• _What the task asks_:
When the line with "0; background: var(--paper);" is reached, include it and stop; before that, copy each line of the listing exactly from the first.

• _Exercise inputs_:
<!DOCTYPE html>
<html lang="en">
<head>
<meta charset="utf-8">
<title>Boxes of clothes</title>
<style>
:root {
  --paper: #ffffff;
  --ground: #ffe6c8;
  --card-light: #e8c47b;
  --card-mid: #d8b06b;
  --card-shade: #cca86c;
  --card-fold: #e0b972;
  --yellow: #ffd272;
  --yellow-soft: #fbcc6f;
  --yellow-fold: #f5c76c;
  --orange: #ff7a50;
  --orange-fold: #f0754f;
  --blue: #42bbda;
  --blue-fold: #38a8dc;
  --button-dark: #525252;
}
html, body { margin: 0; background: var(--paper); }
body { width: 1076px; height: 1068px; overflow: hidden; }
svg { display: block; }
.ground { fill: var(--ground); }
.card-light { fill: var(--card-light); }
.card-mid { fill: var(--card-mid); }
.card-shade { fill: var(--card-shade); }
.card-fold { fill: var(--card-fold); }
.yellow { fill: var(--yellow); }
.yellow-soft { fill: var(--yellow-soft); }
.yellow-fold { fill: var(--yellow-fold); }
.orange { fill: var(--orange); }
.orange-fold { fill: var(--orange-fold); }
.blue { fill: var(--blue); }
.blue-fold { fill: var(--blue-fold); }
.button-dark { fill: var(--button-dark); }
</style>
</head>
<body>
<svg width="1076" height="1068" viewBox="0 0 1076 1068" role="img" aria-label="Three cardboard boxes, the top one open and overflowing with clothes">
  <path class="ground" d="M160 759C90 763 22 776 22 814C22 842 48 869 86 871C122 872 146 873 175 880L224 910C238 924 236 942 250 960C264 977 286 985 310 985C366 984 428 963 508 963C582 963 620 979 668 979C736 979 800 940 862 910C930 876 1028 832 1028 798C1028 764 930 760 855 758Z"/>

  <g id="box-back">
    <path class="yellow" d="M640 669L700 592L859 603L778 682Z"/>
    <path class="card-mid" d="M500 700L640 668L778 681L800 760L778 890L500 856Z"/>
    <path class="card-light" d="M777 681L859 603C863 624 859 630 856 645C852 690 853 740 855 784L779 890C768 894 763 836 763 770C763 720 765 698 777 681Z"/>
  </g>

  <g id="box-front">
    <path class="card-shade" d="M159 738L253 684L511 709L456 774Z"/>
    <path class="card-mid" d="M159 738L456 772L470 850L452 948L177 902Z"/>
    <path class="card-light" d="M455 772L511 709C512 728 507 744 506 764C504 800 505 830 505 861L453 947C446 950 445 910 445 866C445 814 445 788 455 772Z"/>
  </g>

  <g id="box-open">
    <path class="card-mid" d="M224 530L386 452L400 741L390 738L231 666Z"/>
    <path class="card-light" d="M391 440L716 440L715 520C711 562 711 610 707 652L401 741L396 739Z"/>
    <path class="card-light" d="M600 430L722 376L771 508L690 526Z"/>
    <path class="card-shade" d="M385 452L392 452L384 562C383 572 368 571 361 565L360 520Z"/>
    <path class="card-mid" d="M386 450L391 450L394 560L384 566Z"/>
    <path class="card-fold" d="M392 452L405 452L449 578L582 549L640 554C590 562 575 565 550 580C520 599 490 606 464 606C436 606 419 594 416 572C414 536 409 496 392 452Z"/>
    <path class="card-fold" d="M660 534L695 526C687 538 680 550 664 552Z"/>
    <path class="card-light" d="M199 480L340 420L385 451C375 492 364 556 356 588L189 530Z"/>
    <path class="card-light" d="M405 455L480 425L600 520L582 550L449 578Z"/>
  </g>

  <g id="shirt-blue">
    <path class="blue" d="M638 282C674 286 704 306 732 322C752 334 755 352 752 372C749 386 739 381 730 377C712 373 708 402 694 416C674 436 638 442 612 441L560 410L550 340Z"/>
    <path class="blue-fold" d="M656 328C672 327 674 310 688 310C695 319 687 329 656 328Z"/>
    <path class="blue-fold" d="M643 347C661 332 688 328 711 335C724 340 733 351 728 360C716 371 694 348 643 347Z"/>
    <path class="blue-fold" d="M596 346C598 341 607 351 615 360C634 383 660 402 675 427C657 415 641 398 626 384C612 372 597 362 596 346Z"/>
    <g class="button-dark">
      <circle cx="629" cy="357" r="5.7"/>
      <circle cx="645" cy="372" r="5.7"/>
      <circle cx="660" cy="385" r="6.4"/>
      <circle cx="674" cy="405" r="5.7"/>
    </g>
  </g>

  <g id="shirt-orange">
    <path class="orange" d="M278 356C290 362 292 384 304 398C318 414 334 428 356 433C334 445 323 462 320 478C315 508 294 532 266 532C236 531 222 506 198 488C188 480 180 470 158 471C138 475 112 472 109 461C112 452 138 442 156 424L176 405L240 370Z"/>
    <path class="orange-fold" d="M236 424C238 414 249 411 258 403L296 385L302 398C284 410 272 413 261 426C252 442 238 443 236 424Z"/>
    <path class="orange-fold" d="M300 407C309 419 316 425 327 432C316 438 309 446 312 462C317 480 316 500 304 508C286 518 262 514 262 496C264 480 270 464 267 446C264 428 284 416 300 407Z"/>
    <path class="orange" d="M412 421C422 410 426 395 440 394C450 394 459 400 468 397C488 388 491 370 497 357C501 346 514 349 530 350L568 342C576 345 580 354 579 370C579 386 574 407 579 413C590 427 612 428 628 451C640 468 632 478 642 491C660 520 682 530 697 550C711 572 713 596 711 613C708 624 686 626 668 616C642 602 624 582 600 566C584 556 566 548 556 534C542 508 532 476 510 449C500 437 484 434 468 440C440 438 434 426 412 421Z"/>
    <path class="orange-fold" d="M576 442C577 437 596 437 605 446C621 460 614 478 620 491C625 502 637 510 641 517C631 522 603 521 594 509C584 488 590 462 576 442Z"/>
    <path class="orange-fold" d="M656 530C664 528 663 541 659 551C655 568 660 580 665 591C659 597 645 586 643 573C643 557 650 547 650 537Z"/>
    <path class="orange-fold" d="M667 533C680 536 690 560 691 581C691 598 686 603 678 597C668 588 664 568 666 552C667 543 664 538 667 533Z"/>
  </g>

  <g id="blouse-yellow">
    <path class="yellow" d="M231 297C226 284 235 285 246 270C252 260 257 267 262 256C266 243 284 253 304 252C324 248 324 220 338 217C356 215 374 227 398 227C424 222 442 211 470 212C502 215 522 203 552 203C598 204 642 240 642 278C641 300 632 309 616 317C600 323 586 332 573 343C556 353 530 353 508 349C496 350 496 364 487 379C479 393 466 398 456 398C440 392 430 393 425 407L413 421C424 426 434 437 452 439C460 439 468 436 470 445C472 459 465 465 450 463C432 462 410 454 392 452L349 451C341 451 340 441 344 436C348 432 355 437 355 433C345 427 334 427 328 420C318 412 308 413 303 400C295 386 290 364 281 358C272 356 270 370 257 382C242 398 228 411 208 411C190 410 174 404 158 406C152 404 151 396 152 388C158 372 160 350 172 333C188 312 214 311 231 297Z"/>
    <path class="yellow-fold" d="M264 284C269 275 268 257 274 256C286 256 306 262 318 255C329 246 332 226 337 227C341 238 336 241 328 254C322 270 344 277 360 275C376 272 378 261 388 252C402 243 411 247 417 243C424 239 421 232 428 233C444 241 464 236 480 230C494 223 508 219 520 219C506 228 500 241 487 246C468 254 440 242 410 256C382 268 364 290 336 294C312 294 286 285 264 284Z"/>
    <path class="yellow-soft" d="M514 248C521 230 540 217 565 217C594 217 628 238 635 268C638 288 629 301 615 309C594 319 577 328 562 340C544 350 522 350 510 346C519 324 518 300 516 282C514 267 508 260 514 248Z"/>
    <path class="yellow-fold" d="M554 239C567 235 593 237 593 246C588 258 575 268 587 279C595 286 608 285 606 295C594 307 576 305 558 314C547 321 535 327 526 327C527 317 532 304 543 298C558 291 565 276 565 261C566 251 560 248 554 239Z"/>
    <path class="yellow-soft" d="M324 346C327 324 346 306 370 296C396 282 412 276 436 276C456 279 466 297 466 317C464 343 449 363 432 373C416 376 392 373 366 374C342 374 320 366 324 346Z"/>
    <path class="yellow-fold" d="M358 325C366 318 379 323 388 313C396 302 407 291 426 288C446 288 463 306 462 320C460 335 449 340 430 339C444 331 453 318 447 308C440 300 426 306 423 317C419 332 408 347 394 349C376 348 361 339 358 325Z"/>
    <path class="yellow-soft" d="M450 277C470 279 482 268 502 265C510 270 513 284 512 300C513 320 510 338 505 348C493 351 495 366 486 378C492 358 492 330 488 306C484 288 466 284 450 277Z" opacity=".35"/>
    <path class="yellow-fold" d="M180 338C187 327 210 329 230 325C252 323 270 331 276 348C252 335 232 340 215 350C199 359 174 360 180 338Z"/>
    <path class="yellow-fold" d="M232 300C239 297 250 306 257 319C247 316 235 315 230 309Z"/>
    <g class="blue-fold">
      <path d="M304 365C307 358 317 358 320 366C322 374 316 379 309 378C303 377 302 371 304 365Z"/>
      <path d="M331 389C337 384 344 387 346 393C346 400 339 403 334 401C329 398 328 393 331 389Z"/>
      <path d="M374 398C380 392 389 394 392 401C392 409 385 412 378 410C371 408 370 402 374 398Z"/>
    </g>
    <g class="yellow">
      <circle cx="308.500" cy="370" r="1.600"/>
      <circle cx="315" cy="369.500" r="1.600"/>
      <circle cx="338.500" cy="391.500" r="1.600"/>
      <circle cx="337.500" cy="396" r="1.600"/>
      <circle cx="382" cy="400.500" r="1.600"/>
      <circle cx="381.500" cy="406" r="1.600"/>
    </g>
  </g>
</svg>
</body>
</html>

• _Expected output_:
<!DOCTYPE html>
<html lang="en">
<head>
<meta charset="utf-8">
<title>Boxes of clothes</title>
<style>
:root {
  --paper: #ffffff;
  --ground: #ffe6c8;
  --card-light: #e8c47b;
  --card-mid: #d8b06b;
  --card-shade: #cca86c;
  --card-fold: #e0b972;
  --yellow: #ffd272;
  --yellow-soft: #fbcc6f;
  --yellow-fold: #f5c76c;
  --orange: #ff7a50;
  --orange-fold: #f0754f;
  --blue: #42bbda;
  --blue-fold: #38a8dc;
  --button-dark: #525252;
}
html, body { margin: 0; background: var(--paper); }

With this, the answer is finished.